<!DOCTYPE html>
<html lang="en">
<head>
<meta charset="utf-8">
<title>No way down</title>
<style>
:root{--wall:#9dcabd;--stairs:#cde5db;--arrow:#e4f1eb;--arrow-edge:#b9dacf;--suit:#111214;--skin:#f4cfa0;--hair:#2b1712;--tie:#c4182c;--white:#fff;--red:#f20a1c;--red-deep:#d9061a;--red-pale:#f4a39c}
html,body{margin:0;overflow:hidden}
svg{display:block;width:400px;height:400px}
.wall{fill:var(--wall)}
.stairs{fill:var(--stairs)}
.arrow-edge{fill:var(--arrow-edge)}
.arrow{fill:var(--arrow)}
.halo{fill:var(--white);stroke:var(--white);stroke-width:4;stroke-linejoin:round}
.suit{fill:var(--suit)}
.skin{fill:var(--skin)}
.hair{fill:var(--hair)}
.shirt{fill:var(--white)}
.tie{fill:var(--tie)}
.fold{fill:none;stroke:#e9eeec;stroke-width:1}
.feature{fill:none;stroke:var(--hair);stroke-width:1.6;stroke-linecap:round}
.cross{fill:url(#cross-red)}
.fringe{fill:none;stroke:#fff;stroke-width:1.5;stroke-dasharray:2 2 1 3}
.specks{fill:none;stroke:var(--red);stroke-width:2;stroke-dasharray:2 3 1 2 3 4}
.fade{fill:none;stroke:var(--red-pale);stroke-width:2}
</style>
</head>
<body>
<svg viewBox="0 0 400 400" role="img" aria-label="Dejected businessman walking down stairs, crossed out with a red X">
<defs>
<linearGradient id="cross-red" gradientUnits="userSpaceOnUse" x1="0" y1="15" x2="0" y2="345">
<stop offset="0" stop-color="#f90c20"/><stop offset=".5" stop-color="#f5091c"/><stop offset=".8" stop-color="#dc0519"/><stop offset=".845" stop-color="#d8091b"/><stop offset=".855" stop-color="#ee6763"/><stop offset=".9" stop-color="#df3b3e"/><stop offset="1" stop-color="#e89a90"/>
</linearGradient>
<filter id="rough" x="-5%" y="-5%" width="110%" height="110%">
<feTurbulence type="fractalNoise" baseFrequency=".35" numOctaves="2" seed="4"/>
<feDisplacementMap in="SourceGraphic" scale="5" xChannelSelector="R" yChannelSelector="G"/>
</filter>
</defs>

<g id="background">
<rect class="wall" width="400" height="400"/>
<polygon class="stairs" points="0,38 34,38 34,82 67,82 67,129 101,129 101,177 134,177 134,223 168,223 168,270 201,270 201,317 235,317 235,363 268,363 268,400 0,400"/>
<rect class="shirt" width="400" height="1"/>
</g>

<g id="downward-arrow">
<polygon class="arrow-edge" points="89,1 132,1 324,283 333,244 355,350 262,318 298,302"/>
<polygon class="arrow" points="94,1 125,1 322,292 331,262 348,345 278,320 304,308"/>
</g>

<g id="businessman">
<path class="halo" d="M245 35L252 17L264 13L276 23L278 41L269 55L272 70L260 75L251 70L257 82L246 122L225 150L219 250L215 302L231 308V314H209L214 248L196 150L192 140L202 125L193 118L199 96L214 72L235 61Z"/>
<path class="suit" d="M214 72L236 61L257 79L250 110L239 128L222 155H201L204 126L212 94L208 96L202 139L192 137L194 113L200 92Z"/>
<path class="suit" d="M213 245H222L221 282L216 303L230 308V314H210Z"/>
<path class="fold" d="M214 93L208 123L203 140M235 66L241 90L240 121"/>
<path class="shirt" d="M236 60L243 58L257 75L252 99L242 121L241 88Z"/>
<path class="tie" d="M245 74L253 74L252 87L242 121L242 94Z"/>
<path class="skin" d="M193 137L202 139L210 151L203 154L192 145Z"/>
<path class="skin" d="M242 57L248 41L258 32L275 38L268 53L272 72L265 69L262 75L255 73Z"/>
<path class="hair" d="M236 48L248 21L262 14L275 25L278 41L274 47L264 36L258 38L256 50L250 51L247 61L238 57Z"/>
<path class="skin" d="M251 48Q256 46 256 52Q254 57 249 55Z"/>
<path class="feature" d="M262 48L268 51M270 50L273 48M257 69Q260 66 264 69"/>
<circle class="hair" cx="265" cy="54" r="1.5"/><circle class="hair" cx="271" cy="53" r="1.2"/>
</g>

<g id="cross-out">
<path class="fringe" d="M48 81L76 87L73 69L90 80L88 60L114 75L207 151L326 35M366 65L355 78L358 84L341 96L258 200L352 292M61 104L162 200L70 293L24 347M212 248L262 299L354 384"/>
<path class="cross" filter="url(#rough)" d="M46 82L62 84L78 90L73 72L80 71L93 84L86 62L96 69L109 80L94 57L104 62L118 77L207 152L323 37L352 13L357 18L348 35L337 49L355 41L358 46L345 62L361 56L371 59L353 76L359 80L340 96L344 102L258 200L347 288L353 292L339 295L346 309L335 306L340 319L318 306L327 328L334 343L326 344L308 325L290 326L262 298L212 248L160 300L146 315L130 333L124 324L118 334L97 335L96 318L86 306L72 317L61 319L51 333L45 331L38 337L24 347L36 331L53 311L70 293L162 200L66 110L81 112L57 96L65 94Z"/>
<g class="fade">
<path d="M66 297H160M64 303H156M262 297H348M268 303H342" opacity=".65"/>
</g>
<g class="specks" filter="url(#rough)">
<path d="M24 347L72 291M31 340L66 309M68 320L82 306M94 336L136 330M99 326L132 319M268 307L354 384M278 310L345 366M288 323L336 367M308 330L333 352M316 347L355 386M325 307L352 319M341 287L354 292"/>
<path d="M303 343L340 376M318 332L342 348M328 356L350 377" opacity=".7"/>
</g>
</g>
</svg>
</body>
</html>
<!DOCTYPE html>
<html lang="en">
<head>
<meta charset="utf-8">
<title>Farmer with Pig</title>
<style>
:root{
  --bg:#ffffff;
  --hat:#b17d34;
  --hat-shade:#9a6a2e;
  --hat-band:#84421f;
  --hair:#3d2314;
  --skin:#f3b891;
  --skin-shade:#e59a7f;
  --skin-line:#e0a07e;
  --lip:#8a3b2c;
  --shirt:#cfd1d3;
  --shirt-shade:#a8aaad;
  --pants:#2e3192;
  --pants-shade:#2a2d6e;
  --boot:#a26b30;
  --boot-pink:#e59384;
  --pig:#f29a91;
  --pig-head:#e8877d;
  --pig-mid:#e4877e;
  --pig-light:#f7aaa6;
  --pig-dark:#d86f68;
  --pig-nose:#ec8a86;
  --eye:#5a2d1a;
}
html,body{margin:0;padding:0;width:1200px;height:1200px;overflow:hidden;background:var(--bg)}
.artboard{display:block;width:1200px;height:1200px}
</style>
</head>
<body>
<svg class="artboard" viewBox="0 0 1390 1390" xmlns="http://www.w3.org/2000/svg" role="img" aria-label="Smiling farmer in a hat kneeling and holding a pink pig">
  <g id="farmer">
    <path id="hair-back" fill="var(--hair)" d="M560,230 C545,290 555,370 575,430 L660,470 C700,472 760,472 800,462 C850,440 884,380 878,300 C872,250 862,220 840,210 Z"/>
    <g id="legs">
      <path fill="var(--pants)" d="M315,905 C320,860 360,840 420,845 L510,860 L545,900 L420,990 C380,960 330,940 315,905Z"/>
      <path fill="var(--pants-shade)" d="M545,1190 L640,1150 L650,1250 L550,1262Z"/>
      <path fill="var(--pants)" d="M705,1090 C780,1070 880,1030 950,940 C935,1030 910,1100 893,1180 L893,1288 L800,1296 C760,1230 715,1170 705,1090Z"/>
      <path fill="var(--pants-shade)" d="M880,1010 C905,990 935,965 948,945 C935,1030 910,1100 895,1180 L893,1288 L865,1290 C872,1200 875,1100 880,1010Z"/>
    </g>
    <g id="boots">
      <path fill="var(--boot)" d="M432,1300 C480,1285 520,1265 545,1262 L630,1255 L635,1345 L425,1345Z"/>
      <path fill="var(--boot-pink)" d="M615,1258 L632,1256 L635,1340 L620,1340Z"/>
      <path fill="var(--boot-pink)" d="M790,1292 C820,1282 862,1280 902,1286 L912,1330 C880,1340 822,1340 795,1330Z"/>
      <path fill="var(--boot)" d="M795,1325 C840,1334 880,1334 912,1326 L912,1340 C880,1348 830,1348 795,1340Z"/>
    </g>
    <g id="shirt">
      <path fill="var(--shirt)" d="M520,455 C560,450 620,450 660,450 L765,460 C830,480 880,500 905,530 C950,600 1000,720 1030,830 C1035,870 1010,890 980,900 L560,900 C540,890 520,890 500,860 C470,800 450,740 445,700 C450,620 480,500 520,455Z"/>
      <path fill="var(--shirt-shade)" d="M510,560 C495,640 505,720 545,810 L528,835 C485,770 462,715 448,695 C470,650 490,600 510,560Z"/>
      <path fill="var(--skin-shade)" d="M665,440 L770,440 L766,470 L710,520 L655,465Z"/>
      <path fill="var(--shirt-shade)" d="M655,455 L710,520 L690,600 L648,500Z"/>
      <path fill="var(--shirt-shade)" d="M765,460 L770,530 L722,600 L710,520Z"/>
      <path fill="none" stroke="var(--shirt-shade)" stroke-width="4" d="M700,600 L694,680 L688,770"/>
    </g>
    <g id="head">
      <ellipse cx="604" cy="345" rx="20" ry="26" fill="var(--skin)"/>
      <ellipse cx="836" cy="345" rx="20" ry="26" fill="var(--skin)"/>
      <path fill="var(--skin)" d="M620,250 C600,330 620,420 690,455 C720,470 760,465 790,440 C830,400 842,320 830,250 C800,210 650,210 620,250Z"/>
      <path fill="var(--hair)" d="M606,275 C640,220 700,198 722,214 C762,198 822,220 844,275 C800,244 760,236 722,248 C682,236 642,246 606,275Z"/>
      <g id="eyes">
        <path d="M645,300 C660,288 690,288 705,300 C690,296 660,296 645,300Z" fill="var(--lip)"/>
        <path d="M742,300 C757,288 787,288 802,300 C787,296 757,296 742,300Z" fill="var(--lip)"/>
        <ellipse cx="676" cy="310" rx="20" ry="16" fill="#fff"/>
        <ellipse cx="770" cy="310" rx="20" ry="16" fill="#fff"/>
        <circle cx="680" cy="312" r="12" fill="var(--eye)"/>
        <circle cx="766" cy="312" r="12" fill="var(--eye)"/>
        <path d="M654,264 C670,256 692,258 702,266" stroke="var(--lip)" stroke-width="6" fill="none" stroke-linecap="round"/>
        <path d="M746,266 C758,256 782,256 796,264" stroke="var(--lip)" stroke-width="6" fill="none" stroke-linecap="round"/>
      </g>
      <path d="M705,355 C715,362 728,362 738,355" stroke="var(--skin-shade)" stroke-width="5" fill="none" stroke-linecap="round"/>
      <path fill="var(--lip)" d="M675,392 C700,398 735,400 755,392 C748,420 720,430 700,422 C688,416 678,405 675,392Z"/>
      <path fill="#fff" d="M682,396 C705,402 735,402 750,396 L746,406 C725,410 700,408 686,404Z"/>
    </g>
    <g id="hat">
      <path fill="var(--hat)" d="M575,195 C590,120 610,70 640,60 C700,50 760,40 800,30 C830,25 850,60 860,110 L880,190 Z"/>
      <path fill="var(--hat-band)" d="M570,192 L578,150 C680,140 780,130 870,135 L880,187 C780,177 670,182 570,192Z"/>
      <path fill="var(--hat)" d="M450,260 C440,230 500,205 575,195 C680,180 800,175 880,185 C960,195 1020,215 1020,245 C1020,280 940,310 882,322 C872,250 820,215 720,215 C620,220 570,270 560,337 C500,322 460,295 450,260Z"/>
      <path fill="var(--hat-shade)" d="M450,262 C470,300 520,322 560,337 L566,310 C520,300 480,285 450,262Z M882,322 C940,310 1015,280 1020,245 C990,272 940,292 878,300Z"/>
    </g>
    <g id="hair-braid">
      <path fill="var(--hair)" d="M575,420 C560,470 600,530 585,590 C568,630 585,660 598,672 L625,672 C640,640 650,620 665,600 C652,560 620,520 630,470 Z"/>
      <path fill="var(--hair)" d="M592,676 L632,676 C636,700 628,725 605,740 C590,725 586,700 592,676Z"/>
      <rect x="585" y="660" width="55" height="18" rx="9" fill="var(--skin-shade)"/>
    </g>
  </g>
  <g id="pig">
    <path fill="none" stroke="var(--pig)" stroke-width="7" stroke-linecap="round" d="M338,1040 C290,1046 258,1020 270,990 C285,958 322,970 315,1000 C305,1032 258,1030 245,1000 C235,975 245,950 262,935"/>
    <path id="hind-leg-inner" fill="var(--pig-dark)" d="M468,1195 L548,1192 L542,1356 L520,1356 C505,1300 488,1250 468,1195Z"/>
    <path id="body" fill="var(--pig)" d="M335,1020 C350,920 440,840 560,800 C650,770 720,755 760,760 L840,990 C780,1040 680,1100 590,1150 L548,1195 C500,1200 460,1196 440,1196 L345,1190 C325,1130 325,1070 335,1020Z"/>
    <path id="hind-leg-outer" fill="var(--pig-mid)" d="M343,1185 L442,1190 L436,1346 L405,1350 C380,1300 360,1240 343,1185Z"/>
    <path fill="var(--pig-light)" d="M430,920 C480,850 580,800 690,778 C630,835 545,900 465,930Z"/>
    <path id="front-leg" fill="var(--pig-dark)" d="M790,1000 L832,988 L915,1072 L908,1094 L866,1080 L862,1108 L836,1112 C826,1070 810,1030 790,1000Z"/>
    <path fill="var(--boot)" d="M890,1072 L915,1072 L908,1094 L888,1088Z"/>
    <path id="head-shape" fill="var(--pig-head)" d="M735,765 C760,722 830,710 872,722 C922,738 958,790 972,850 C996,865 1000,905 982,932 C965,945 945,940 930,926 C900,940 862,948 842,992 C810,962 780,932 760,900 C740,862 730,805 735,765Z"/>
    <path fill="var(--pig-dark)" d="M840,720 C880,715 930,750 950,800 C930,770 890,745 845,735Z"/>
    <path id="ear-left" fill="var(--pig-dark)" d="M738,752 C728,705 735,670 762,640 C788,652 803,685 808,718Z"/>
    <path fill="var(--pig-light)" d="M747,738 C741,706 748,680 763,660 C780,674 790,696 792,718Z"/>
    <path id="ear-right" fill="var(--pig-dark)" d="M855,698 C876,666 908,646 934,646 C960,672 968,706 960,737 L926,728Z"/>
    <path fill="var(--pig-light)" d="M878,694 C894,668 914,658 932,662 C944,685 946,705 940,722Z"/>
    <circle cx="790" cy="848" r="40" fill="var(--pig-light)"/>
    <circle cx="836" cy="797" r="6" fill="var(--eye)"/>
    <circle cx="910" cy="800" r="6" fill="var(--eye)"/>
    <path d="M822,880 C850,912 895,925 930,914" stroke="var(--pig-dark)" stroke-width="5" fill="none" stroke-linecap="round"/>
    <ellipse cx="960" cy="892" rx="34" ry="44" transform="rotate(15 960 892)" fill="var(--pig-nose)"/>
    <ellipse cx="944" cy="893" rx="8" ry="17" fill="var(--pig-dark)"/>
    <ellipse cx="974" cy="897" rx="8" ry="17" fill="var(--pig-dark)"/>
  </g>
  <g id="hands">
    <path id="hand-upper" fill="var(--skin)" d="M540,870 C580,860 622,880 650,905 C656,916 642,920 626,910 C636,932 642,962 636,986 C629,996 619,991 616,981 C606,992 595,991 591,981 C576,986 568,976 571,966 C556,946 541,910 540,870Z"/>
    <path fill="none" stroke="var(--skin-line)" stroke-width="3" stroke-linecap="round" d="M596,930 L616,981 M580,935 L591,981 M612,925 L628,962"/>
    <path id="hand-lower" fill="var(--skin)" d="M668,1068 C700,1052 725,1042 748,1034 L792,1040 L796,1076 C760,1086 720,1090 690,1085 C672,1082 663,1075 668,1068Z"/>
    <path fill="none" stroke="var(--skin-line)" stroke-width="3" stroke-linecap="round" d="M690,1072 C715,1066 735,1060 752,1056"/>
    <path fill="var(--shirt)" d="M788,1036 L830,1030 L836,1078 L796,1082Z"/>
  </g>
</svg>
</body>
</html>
::::::::
» **What you will do**:
Check each line above for the string "rect" and show the ones that have it.

» **Answer to this exercise**:
<rect class="wall" width="400" height="400"/>
<rect class="shirt" width="400" height="1"/>
      <rect x="585" y="660" width="55" height="18" rx="9" fill="var(--skin-shade)"/>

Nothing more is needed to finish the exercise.